§ What is needed
Copy exactly the lines of the data below that run from the line holding "var(--ink); stroke-width: 7.5;" through the line holding "280L800 287L824 345L840", both ends included.

§ Input material
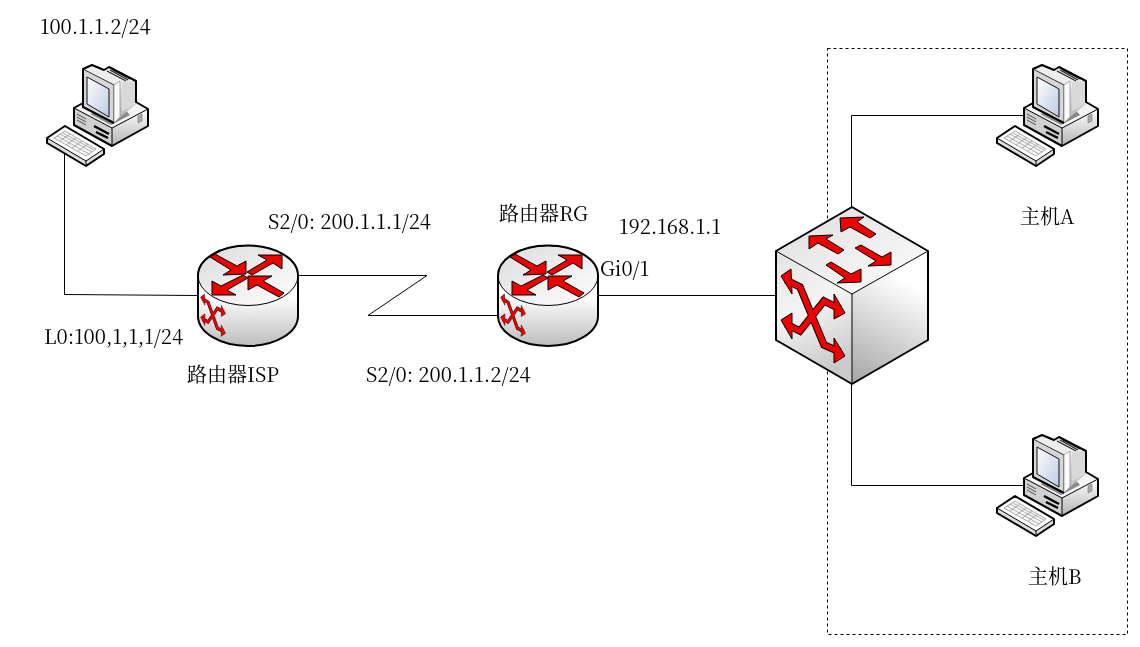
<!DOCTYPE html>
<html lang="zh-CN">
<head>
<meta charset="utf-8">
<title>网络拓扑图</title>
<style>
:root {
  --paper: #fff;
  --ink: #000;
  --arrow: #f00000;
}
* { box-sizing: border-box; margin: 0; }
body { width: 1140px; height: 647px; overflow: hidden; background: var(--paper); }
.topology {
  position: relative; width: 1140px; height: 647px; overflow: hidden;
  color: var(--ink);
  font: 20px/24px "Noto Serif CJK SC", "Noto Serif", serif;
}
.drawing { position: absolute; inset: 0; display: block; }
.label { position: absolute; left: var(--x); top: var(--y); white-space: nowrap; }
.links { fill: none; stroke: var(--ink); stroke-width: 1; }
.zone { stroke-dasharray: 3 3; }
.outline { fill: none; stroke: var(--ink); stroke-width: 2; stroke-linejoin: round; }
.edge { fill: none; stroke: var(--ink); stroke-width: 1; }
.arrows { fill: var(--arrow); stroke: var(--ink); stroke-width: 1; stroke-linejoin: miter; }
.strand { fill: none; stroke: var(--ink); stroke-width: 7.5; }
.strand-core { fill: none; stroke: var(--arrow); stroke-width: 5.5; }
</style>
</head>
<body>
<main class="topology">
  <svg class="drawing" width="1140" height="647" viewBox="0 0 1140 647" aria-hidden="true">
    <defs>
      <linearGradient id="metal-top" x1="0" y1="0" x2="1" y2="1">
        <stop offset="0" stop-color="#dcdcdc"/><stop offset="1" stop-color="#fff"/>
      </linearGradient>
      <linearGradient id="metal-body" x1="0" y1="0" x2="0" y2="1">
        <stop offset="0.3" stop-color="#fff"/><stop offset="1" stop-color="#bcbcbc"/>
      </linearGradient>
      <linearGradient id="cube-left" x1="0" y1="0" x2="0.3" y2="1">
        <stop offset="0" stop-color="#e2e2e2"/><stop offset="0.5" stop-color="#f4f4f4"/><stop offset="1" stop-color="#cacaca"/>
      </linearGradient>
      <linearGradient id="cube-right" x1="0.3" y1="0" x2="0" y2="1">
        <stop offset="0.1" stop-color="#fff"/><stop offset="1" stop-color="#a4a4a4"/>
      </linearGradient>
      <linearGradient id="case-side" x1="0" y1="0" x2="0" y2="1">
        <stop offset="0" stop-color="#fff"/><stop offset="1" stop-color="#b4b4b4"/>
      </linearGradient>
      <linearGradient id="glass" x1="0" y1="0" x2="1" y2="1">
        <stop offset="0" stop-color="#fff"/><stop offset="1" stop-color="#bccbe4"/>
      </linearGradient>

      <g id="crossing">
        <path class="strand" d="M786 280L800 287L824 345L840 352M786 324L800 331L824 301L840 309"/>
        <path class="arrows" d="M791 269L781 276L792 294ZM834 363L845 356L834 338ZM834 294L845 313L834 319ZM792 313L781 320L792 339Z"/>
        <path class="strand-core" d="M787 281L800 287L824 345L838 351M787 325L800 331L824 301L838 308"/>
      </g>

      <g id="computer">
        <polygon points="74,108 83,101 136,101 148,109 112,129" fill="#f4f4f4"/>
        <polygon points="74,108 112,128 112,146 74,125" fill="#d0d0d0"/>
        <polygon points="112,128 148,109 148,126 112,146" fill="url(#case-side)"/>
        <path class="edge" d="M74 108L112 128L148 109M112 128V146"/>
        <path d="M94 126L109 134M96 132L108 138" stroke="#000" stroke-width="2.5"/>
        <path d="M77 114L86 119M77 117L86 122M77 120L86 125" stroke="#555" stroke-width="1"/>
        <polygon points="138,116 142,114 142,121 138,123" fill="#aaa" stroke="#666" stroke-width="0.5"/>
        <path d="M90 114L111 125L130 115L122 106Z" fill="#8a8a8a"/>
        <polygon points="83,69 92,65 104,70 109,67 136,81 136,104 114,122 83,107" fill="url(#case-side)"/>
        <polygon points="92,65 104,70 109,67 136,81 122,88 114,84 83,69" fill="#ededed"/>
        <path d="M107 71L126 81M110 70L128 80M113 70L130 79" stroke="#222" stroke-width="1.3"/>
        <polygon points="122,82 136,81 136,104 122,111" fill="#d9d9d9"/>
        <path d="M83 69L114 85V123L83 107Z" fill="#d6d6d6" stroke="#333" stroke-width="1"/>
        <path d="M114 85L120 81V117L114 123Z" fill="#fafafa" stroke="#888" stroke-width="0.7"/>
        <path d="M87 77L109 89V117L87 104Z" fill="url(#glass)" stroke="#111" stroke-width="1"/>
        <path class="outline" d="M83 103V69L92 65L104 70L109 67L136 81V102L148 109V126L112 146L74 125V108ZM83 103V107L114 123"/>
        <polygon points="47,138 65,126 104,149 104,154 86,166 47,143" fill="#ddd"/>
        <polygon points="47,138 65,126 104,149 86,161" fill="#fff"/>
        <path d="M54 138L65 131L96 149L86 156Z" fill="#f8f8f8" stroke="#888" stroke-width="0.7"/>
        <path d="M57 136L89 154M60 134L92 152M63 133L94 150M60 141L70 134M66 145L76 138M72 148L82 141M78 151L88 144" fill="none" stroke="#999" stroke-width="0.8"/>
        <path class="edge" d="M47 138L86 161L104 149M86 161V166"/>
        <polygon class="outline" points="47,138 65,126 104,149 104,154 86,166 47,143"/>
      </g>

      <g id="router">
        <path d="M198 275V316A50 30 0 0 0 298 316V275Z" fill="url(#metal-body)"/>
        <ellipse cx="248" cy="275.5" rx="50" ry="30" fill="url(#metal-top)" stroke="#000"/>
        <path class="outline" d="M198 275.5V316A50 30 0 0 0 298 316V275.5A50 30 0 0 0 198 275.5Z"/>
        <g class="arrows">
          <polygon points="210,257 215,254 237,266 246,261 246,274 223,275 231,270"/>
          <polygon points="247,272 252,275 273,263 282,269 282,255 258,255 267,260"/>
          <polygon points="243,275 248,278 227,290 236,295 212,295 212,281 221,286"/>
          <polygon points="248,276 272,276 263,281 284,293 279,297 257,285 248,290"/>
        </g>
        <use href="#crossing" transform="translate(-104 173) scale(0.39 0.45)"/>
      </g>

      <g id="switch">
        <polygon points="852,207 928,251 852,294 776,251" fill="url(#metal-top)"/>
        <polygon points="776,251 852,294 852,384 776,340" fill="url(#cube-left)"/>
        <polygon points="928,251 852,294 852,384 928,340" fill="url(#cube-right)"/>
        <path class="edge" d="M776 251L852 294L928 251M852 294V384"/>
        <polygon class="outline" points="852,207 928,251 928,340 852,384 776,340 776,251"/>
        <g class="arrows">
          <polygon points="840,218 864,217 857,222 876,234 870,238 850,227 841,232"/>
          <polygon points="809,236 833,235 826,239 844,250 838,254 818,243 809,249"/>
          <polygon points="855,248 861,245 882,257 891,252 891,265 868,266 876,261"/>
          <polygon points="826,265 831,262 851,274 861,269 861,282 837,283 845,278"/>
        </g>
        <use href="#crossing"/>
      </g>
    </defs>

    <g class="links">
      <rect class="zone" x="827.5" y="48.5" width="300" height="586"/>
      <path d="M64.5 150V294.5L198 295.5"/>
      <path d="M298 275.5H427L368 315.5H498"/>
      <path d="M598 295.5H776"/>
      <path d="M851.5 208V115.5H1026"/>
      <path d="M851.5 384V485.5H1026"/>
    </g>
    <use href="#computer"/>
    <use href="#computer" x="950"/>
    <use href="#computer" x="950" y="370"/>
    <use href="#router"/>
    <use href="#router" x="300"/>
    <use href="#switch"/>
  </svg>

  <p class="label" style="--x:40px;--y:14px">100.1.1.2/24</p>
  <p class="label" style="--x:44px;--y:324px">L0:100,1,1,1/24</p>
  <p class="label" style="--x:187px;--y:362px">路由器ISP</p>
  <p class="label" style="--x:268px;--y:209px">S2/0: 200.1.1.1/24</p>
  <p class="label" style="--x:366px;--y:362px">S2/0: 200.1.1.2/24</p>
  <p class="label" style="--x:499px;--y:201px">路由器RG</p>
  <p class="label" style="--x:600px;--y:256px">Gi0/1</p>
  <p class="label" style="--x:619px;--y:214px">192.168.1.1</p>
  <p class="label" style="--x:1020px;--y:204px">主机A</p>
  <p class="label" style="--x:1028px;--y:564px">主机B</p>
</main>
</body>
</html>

§ Result of this task
.strand { fill: none; stroke: var(--ink); stroke-width: 7.5; }
.strand-core { fill: none; stroke: var(--arrow); stroke-width: 5.5; }
</style>
</head>
<body>
<main class="topology">
  <svg class="drawing" width="1140" height="647" viewBox="0 0 1140 647" aria-hidden="true">
    <defs>
      <linearGradient id="metal-top" x1="0" y1="0" x2="1" y2="1">
        <stop offset="0" stop-color="#dcdcdc"/><stop offset="1" stop-color="#fff"/>
      </linearGradient>
      <linearGradient id="metal-body" x1="0" y1="0" x2="0" y2="1">
        <stop offset="0.3" stop-color="#fff"/><stop offset="1" stop-color="#bcbcbc"/>
      </linearGradient>
      <linearGradient id="cube-left" x1="0" y1="0" x2="0.3" y2="1">
        <stop offset="0" stop-color="#e2e2e2"/><stop offset="0.5" stop-color="#f4f4f4"/><stop offset="1" stop-color="#cacaca"/>
      </linearGradient>
      <linearGradient id="cube-right" x1="0.3" y1="0" x2="0" y2="1">
        <stop offset="0.1" stop-color="#fff"/><stop offset="1" stop-color="#a4a4a4"/>
      </linearGradient>
      <linearGradient id="case-side" x1="0" y1="0" x2="0" y2="1">
        <stop offset="0" stop-color="#fff"/><stop offset="1" stop-color="#b4b4b4"/>
      </linearGradient>
      <linearGradient id="glass" x1="0" y1="0" x2="1" y2="1">
        <stop offset="0" stop-color="#fff"/><stop offset="1" stop-color="#bccbe4"/>
      </linearGradient>

      <g id="crossing">
        <path class="strand" d="M786 280L800 287L824 345L840 352M786 324L800 331L824 301L840 309"/>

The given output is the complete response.